An entity operating a vehicle on a multilane highway at speeds that are slower than 10 mph under the posted speed limit must drive in the right-hand lane then available for traffic or as near as possible to the edge of the roadway.

Due to the many differences in calibration for a speedometer, margins of error in detecting technology, and tire size, it’s quite uncommon for officers to pull drivers over for going less than 5 miles over or under the posted limits. But from a technical standpoint, a speed violation would be considered so, the officer has the right to pull you over if he deems necessary.

It might be credibly difficult to fight the speeding ticket in Louisiana because of the absolute speed laws. However, a driver can choose to attend court and claim innocent in some cases.

For instance, the driver can choose to oppose the speed detected.

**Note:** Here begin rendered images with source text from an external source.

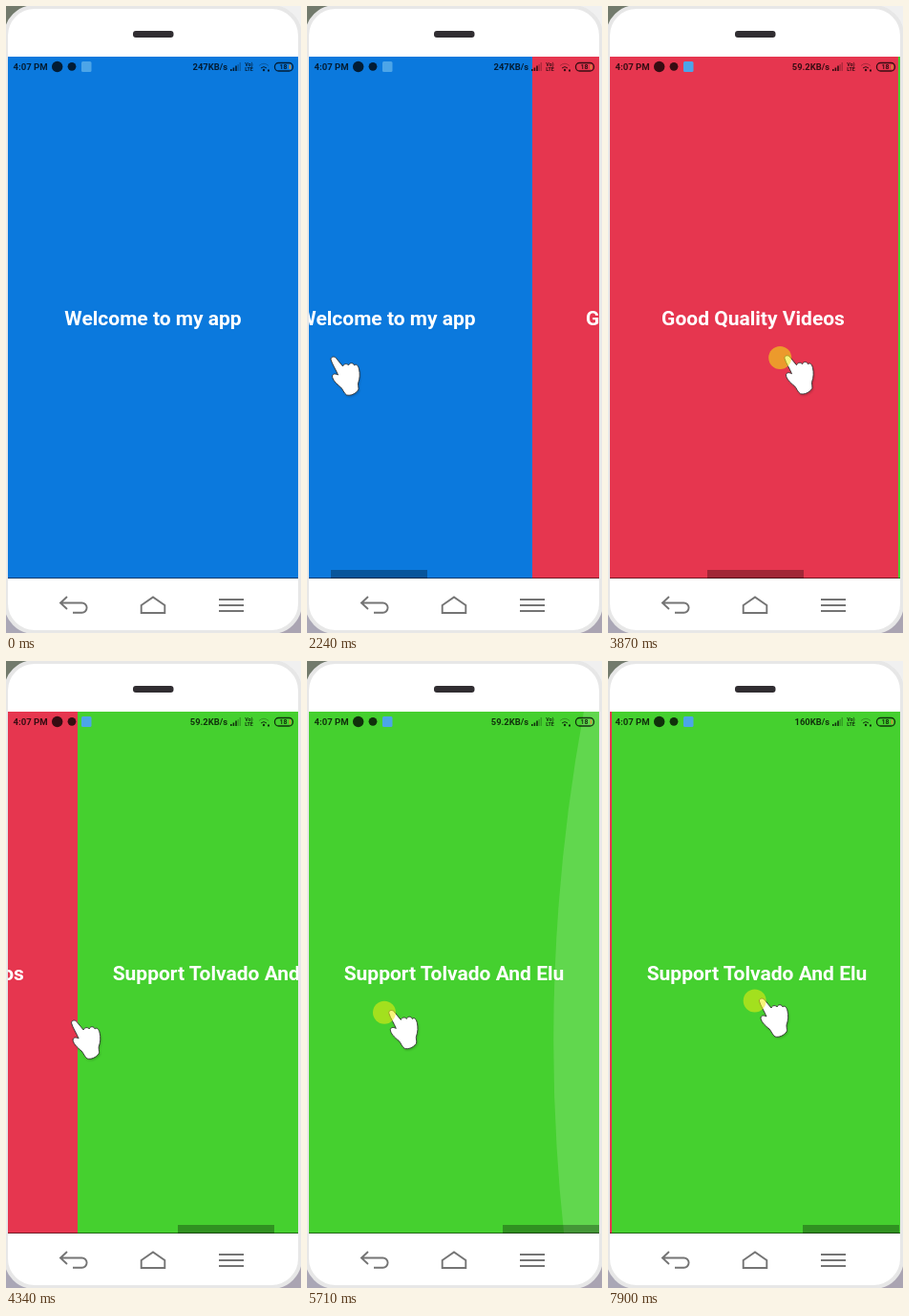
Recreate the animation shown at these times as an HTML page. Size 309 by 656 pixels, loop 8000 ms.

```html
<!DOCTYPE html>
<html lang="en">
<head>
<meta charset="utf-8">
<title>Swipe intro</title>
<style>
  html, body { margin: 0; width: 100%; height: 100%; overflow: hidden; background: #fff; }
  svg { display: block; width: 100%; height: 100%; }
  text { font-family: Roboto, sans-serif; }
  .title { font-size: 21px; font-weight: 700; fill: #fff; text-anchor: middle; }
  .status { fill: #000; opacity: .76; font-weight: 600; }
</style>
</head>
<body>
<svg viewBox="0 0 309 656">
  <defs>
    <clipPath id="screen"><rect x="2" y="53" width="304" height="546"/></clipPath>
    <filter id="soft" x="-30%" y="-30%" width="170%" height="170%"><feGaussianBlur stdDeviation="1"/></filter>
    <path id="handShape" d="M.5 3C0 0 4-1 6 1.5L13 10C14 7 18 7 19 9C20 6 24 6 25 9C27 7 29 9 30 13C31 18 31 22 29 28C29 32 30 33 29 35C26 39 21 41 17 40C14 38 13 34 11 32C6 28 2 24 2 20C3 17 6 18 8 19C6 14 2 8 .5 3Z"/>
  </defs>

  <!-- backdrop corners and phone body -->
  <rect width="309" height="656" fill="#f0f0f0"/>
  <rect width="30" height="30" fill="#727a6c"/>
  <rect y="620" width="40" height="36" fill="#aaa7b6"/>
  <rect x="270" y="620" width="39" height="36" fill="#aaa4b2"/>
  <rect y="1" width="308" height="654" rx="30" fill="#fff" stroke="#e7e7e7" stroke-width="4"/>
  <rect x="133" y="26" width="42.500" height="7" rx="3" fill="#302d31"/>

  <g clip-path="url(#screen)">
    <g id="pages"></g>
    <path id="glow" fill="#fff" opacity=".15"/>
    <rect id="bar" y="590" width="101" height="9"/>
    <rect x="2" y="598" width="304" height="1" opacity=".5"/>
  </g>

  <g class="status">
    <text x="7.500" y="67.300" font-size="9.600">4:07 PM</text>
    <circle cx="53.700" cy="63.500" r="5.700"/>
    <circle cx="69" cy="63.300" r="4.400"/>
    <text id="speed" x="232" y="67.300" font-size="9.400" text-anchor="end"></text>
    <path d="M235 68v-2h1.600v2zM237.600 68v-3.500h1.600v3.500zM240.200 68v-5.500h1.600v5.500z"/>
    <path d="M242.500 68v-7h1.300v7zM244.600 68v-9h1.300v9z" opacity=".35"/>
    <text x="254.500" y="63.200" font-size="5.400" text-anchor="middle">Vo)</text>
    <text x="254.500" y="68.300" font-size="5.400" text-anchor="middle">LTE</text>
    <g fill="none" stroke="#000">
      <path d="M265 62.500q5-4.500 10 0" opacity=".35"/>
      <path d="M267 65q3-2.800 6 0"/>
      <rect x="281.500" y="59.500" width="19" height="8.500" rx="4" stroke-width="1.300"/>
    </g>
    <circle cx="270" cy="67" r="1.200"/>
    <path d="M274 66.500h2v2h-2z"/>
    <text x="290.500" y="66.400" font-size="7" text-anchor="middle">18</text>
  </g>
  <path d="M297.500 61.500v4.500" stroke="#d9933a" stroke-width="1.500"/>
  <rect x="79" y="58" width="10.500" height="11" rx="1.500" fill="#4ca5e8"/>

  <g fill="none" stroke="#747474" stroke-width="1.900">
    <path d="M64 618L57 624.500L64 631M57 624.500H79.500a5.100 5.100 0 0 1 0 10.200H70"/>
    <path d="M141.700 627L154 618.500L166.300 627V635H141.700Z"/>
    <path d="M223 621H249M223 627H249M223 633H249"/>
  </g>

  <g id="hand">
    <use href="#handShape" x="1" y="1.500" opacity=".2" filter="url(#soft)"/>
    <use href="#handShape" fill="#fff" stroke="#333" stroke-width=".9"/>
    <circle id="touch" cx="-4.300" cy="2.400" r="12" fill="#f0ec10" opacity=".55"/>
  </g>
</svg>
<script>
const LOOP = 8000, LEFT = 2, TOP = 53, RIGHT = 306, BOTTOM = 599, WIDTH = RIGHT - LEFT;
const APPEAR = 280, PRESS_HOLD = 80, LIFT_HOLD = 100, RETURN = 800;
const GLOW_FADE = 500, BAR_DELAY = 300, BAR_FADE = 250;
const $ = id => document.getElementById(id);

const pages = [
  ['#0b79dd', 'Welcome to my app'],
  ['#e6364f', 'Good Quality Videos'],
  ['#45d02f', 'Support Tolvado And Elu']
];
$('pages').innerHTML = pages.map(([color, title], i) => `
  <g transform="translate(${LEFT + i * WIDTH} 0)">
    <rect y="${TOP}" width="${WIDTH + 1}" height="${BOTTOM - TOP}" fill="${color}"/>
    <text class="title" x="${WIDTH / 2}" y="334">${title}</text>
  </g>`).join('');

// A swipe either turns to a page (settle = time span) or pulls the overscroll glow
const swipes = [
  { press: 1850, release: 2220, to: [24, 367], back: [283, 357], page: 1, settle: [2033, 2700] },
  { press: 3470, release: 4330, to: [68, 376], back: [269, 357], page: 2, settle: [3836, 4576] },
  { press: 5470, release: 5840, to: [73, 366], back: [268, 357], pull: 51 },
  { press: 6640, release: 6960, to: [93, 354], back: [93, 354], pull: 26 },
  { press: 7745, release: LOOP, to: [158, 353], back: [158, 353], page: 1, settle: [7850, 8900] }
];
for (const s of swipes) s.drag = [s.press + PRESS_HOLD, s.release - LIFT_HOLD];

const clamp = u => Math.max(0, Math.min(1, u));
const mix = (a, b, u) => a + (b - a) * u;
function ease(t, [start, end]) {
  const u = clamp((t - start) / (end - start));
  return u * u * (3 - 2 * u);
}

function handAt(t) {
  let pos = [298, 594];
  const move = (to, span) => { pos = pos.map((v, i) => mix(v, to[i], ease(t, span))); };
  move([291, 427], [APPEAR, 510]);
  move([291, 359], [600, 1140]);
  for (const s of swipes) {
    move(s.to, s.drag);
    move(s.back, [s.release, s.release + RETURN]);
  }
  return pos;
}

const scrollAt = t => Math.round(swipes.filter(s => s.settle)
  .reduce((x, s) => mix(x, s.page * WIDTH, ease(t, s.settle)), 0));

const glowAt = t => Math.max(...swipes.filter(s => s.pull)
  .map(s => s.pull * ease(t, s.drag) * clamp(1 - (t - s.drag[1]) / GLOW_FADE)));

const barAt = t => Math.max(...swipes.map(s => {
  const idle = t - (s.settle || s.drag)[1] - BAR_DELAY;
  return t < s.drag[0] ? 0 : clamp(1 - idle / BAR_FADE);
}));

// Parabolic overscroll edge
function glowPath(depth) {
  const c = 397, k = 5.6e-6, half = (BOTTOM - TOP) / 2;
  const edge = y => RIGHT - depth * (1 - k * (y - c) ** 2);
  const ctrl = edge(TOP) + 2 * depth * k * (TOP - c) * half;
  return `M${RIGHT} ${TOP}H${edge(TOP)}Q${ctrl} ${TOP + half} ${edge(BOTTOM)} ${BOTTOM}H${RIGHT}Z`;
}

function render(t) {
  const scroll = scrollAt(t);
  $('pages').setAttribute('transform', `translate(${-scroll} 0)`);
  $('bar').setAttribute('x', Math.round(LEFT + scroll / 3));
  $('bar').setAttribute('opacity', .3 * barAt(t));
  $('glow').setAttribute('d', glowPath(glowAt(t)));
  $('speed').textContent = ['247KB/s', '59.2KB/s', '160KB/s'][Math.floor((t + 850) / 4000)];
  $('hand').setAttribute('transform', `translate(${handAt(t)})`);
  $('hand').style.display = t < APPEAR ? 'none' : '';
  $('touch').style.display = swipes.some(s => t >= s.press && t < s.release) ? '' : 'none';
}

const begin = performance.now();
function tick() {
  render((performance.now() - begin) % LOOP);
  requestAnimationFrame(tick);
}
tick();
</script>
</body>
</html>
```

In order to do so, a driver must be aware of how their speed was defined and then attempt to prove the inaccuracy of the device.

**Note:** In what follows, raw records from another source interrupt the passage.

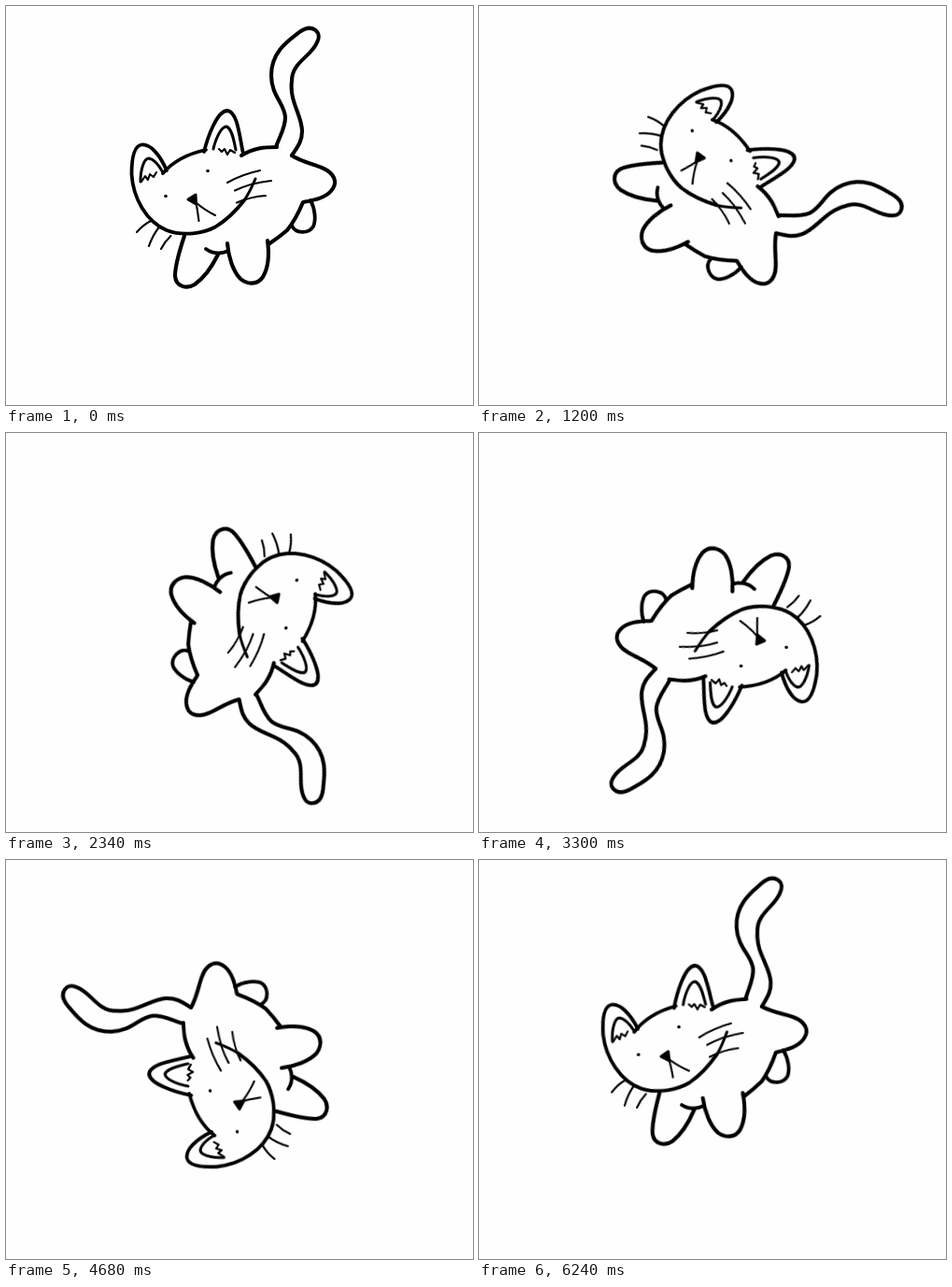
Recreate the animation shown at these times as an HTML page. Size 500 by 427 pixels, loop 6.36 s.

```html
<!DOCTYPE html>
<html lang="en">
<head>
<meta charset="utf-8">
<title>Spinning cat</title>
<style>
  html, body { margin: 0; width: 100%; height: 100%; overflow: hidden; background: #fefefe; }
  svg { display: block; width: 500px; height: 427px; }
  .cat {
    fill: none; stroke: #000; stroke-linecap: round; stroke-linejoin: round;
    transform-origin: 251px 210.5px;
    animation: spin 6360ms -2ms infinite;
  }
  .body { stroke-width: 4.1; }
  .head { stroke-width: 3.8; }
  .ear { stroke-width: 3; }
  .fine { stroke-width: 2.1; }
  .nose { fill: #000; stroke-width: 3; }
  .eye { fill: #000; stroke: none; }
  /* 105 poses of 60 ms each; the last one is held twice as long */
  @keyframes spin {
    0% { transform: rotate(0deg); animation-timing-function: steps(104, end); }
    98.113208%, 100% { transform: rotate(356.5714deg); }
  }
</style>
</head>
<body>
<svg viewBox="0 0 500 427">
  <g class="cat">
    <g class="body">
      <!-- tail -->
      <path d="M289 151C293 139 299 131 299 119C298 104 284 96 284 74C284 48 304 36 314 28C328 18 339 28 333 39C327 54 306 60 306 80C303 102 317 117 317 134C317 146 311 152 306 160"/>
      <!-- back and haunch -->
      <path d="M252 160C265 152 276 151 290 151"/>
      <path d="M306 160C318 168 335 170 344 176C354 183 354 191 348 198C341 206 328 208 318 210C313 222 309 230 301 240C294 246 287 251 281 255"/>
      <!-- hind foot -->
      <path class="head" d="M326 208C331 217 332 229 329 236C324 244 310 244 306 235"/>
      <!-- front legs and belly -->
      <path d="M280 251C282 266 281 280 275 290C269 299 258 298 251 292C243 284 238 268 237 254"/>
      <path class="head" d="M214 260C221 265 229 266 238 262"/>
      <path d="M191 246C186 261 181 278 181 289C182 301 194 303 202 298C212 291 221 278 227 266"/>
    </g>
    <g class="head">
      <path d="M172 176C165 159 154 147 145 148.5C136 150 134.5 166 134.5 180C136 205 150 231 172 240C190 247 212 243 224 236.5C238 228 248 217 255 208"/>
      <path d="M168 179C180 165 195 158 214 154"/>
      <path d="M212 156C216 140 226 112 237 112C248 113 250 140 254 158"/>
      <path class="ear" d="M255 208C260 201 264 192 267 185"/>
    </g>
    <g class="ear">
      <path d="M144 188C144 174 148 163 153 163C159 164 164 171 168 178"/>
      <path d="M222 153C225 140 231 129 236 129C242 131 244 144 246 154"/>
    </g>
    <g class="fine">
      <path d="M145 188L149 182L152 186L154 180L158 183L161 178"/>
      <path d="M228 153L231 156L234 153L237 159L240 154L245 157"/>
      <!-- whiskers -->
      <path d="M155 230Q147 234 140 242M164.5 236Q157 245 153 257M176.5 246Q170 252 166 260"/>
      <path d="M237 189Q253 180 272 176M245 197.5Q263 189 284 187M247 210.5Q262 204 278 203"/>
      <!-- mouth -->
      <path d="M203 208Q205 218 206.5 230M203 210Q212 218 224 224"/>
    </g>
    <path class="nose" d="M195 207L203 202L203.5 212Z"/>
    <circle class="eye" cx="171" cy="203.5" r="1.8"/>
    <circle class="eye" cx="216" cy="176.5" r="1.8"/>
  </g>
</svg>
</body>
</html>
```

Next, the driver can claim that an emergency occurrence has caused them to break the speed limit, as to avoid injury to self and prevent damage to others.

And also, the driver can choose to claim mistaken identity or lack of clear vision. If an officer clocks a completely different speed and then has to find the violator, it is possible that their vision was obstructed by stable objects, moving vehicles, etc.

Broad Speed Law

Furthermore, the basic speeding law in Louisiana prohibits any driving at speeds that are greater than that of reasonable and prudent as mentioned earlier.

In other words, regardless of the limit, a motorist must always attempt to drive at safe speeds. But what is a safe speed?

Well, the safe speed is variable and depends on a variety of specific circumstances. For example, on a certain road, 40 miles per hour might be safe when the conditions are perfect. However, the same speed can be considered dangerous if the road is slippery and there’s excessive rain.

Absolute Specified Speed Limits

As we have mentioned the actual law behind the absolute speed limits, it’s time to provide more substance in the precise enumeration of these limits. An absolute speed limit is exactly what it means, it’s the absolute maximum speed that a driver can make use of on a specific roadway.

A driver who gets caught exceeding this limit does not have any defense based on arguments that the speed was safe and reasonable. The state of Louisiana has maximum limits that define violated driving in excess of:

  1. 65 mph on multi-lane divided highways that have no control or partial control for access
  2. 75 mph on controlled-access or interstate highways

In any case, the absolute speed limits are almost always posted throughout the state. However, here are some examples:

  1. 55 mph on undivided two-lane roads
  2. 60 mph on freeways and urban interstates
  3. 65 mp on multi-lane divided highways with no access control or partial control
  4. 70 mph on posted interstates
  5. 75 mph along the Interstate 49 for 154 miles

There are specific limits for school and residential zones, and the speeds might be posted with specific hours. And in some cases, there are flashing lights that are active during these hours.

What Is the Penalty for Exceeding Speed Limits In Louisiana? Can You Go to Jail for Speeding?

Once again, the extent to which the penalty is suggested is determined by the past presence of violations, the severity of the violation, and a variety of other factors.

However, a first-time violator can expect to be fined up to $175, and an additional $5 for the Traumatic Head and Spinal Cord Injury Trust Fund.

Also, they can have their license suspended for up to an entire year. However, can you go to jail for speeding?

In Louisiana, yes. A first-time violator can be sentenced to 30 days of jail time.

Speeding Defense for You

Now that you know that you can go to jail for speeding, you might rethink your plan of defense for this case. Whatever you choose to do, it will be the right thing to do. However, it might not be the best thing to do.

If you’re interested in potentially averting the negative side-effects of this speeding violation, get in touch with us and we will happily accommodate your needs and help you get back on the road.